When it comes to pain, providers and patients do not see eye to eye. An online survey conducted by the newly formed Let’s Talk Pain Coalition—the American Academy of Pain Management, the American Society for Pain Management Nursing, the American Pain Foundation and PriCara—presented major discrepancies between the two groups. Of the 500 pain patients surveyed online, 46% said that their doctors did not have enough time to discuss their pain. However, a whopping 97% of the 275 physicians surveyed strongly agreed that there was more than enough time to talk pain with patients. In contrast, 60% of patients strongly agreed that they could be open and honest with their physicians, while less than 10% of the doctors said that patients tell them the truth about their pain.
The new coalition has launched an interactive Web site to address some of these issues. It claims that it is the first of its kind to bring together the views of the different groups, encouraging them to talk about pain, actively listen and act to improve care. Videos of pain patients, interactive Q&A sessions with pain experts, a clearinghouse of information and a news section are all found on the new Web site.
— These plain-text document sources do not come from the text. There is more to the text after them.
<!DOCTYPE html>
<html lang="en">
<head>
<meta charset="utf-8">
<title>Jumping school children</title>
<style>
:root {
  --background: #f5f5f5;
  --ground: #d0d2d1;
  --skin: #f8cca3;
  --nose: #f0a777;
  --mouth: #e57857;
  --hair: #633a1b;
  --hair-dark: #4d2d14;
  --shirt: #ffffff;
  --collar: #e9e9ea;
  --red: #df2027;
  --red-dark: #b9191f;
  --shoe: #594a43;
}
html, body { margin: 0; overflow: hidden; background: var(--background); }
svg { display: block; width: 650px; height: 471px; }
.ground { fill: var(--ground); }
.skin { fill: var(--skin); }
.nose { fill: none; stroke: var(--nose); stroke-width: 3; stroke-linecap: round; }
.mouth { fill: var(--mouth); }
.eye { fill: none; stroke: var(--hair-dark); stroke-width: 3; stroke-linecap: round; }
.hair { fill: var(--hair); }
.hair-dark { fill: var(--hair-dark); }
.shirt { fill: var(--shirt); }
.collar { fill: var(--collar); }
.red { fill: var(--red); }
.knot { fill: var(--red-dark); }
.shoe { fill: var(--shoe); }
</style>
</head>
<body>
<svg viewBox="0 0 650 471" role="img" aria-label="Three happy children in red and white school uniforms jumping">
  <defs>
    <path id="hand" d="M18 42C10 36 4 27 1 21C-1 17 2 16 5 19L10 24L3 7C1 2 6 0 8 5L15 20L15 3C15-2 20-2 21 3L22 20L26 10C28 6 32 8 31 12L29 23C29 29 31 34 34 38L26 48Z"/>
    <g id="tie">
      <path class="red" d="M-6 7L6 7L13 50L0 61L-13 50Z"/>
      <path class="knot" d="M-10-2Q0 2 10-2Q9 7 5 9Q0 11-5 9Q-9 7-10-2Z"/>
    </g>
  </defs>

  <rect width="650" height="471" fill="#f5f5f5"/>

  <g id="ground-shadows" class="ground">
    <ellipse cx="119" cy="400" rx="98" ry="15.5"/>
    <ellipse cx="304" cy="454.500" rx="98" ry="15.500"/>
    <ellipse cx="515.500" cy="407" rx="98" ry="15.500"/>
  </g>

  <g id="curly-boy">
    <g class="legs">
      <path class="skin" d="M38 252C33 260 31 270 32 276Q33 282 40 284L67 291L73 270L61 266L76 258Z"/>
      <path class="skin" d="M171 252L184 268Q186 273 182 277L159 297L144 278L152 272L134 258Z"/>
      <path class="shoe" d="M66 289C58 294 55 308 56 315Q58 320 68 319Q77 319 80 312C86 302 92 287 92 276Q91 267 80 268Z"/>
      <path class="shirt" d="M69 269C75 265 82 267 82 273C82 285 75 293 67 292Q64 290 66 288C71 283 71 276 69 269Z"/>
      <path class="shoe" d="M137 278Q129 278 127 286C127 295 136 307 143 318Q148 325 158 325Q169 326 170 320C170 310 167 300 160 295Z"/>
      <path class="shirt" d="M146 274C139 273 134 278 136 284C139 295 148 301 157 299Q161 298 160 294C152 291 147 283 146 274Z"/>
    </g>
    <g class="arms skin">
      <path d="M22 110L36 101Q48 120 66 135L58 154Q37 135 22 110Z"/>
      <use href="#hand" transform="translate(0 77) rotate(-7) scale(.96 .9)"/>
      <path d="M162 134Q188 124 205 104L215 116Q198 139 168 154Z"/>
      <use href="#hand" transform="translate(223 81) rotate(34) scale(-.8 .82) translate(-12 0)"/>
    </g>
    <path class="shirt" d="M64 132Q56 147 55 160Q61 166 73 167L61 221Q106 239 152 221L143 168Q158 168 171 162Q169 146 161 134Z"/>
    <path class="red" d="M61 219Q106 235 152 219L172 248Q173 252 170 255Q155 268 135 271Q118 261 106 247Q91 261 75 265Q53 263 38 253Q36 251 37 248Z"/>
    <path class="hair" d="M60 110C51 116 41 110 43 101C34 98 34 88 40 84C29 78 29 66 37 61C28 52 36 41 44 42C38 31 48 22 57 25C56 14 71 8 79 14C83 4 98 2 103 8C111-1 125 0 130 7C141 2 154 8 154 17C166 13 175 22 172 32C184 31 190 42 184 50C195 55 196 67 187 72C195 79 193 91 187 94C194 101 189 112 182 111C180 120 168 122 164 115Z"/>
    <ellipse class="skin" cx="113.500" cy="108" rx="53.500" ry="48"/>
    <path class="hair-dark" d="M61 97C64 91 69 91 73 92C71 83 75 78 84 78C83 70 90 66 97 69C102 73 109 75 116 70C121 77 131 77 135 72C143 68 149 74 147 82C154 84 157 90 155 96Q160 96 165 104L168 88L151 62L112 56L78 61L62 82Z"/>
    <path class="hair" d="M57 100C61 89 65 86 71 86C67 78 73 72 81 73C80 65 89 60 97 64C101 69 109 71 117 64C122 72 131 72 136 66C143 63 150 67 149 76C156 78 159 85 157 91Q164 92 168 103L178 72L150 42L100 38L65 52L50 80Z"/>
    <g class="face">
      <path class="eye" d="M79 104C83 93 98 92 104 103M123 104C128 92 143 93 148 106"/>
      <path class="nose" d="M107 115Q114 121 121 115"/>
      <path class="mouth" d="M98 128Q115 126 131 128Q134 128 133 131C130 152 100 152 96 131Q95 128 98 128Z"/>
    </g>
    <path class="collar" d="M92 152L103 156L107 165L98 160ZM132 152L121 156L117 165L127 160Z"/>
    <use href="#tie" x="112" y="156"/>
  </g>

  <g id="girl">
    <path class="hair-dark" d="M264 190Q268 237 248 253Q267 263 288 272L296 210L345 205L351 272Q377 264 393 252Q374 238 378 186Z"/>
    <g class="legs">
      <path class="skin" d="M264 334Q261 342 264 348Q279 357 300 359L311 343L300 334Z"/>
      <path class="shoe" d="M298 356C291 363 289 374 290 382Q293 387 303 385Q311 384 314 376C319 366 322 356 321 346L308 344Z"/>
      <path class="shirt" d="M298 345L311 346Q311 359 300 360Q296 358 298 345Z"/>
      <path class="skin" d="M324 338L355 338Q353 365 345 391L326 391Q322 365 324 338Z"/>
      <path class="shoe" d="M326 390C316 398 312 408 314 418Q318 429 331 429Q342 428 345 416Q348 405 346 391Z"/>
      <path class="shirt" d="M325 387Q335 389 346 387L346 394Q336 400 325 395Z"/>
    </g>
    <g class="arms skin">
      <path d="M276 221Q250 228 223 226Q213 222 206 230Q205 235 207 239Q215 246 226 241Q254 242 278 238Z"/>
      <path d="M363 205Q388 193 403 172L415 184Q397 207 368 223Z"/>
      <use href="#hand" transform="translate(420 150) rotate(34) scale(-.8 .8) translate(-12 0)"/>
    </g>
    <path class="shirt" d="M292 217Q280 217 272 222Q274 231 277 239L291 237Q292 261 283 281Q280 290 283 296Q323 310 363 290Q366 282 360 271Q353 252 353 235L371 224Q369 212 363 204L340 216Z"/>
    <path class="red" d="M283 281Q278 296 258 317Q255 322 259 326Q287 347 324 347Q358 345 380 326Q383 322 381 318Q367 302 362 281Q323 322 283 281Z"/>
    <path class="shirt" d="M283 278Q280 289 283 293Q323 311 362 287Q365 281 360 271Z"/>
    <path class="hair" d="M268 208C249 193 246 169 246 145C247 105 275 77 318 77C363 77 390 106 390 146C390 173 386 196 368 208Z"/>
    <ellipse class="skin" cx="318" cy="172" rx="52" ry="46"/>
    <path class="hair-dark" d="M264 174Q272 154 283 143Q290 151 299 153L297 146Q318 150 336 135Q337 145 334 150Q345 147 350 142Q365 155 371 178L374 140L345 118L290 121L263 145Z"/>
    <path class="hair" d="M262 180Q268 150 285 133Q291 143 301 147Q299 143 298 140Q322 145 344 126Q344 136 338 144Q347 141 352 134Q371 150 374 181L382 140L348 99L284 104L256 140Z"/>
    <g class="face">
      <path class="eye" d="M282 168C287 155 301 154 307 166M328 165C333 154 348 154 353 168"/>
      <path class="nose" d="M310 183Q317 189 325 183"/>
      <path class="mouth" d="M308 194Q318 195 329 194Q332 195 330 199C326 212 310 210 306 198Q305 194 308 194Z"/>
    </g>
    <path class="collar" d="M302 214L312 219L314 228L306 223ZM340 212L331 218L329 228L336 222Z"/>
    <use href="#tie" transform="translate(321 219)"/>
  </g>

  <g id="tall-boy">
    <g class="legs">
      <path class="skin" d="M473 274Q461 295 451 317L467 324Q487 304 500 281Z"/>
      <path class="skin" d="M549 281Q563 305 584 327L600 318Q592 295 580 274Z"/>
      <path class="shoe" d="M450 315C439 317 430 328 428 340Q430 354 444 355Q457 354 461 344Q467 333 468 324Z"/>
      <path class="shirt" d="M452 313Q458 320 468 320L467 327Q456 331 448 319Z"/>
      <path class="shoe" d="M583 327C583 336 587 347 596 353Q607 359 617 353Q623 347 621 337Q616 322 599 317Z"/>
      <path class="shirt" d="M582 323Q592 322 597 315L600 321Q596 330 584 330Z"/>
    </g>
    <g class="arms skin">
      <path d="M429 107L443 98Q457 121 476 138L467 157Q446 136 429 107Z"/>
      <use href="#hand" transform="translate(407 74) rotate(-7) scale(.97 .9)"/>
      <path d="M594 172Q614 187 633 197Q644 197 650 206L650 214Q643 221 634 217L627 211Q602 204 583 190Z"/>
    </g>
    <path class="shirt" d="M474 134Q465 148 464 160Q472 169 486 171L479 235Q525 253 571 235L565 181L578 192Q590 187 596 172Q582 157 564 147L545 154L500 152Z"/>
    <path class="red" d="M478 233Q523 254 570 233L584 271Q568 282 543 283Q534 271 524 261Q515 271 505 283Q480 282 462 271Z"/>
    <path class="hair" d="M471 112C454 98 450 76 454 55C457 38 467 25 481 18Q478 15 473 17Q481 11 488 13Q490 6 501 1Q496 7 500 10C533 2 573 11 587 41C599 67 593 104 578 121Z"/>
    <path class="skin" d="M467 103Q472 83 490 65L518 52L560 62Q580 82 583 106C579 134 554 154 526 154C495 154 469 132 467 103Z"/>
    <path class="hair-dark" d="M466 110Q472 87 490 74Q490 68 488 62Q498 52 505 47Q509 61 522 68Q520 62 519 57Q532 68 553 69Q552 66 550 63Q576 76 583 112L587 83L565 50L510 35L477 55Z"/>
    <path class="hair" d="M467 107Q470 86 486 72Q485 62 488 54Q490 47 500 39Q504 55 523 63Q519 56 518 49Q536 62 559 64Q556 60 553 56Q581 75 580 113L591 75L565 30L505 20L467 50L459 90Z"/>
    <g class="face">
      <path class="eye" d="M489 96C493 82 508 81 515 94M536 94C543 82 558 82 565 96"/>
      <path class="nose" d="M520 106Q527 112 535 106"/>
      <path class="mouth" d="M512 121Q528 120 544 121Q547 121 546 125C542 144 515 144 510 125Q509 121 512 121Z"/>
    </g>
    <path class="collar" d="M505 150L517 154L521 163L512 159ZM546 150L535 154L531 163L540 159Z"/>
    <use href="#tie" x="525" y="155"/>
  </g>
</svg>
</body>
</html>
“Pain is one of the nation’s leading public health problems, and it often goes under-treated,” said Dr. Scott Fishman, chair and president of the American Pain Foundation. He is chief of the Division of Pain Medicine and professor of anesthesiology at the University of California at Davis. “This coalition is exciting because it aims to help professionals and patients communicate better in order to help improve pain management.”
Find out more about the Let’s Talk Pain Coalition Web site.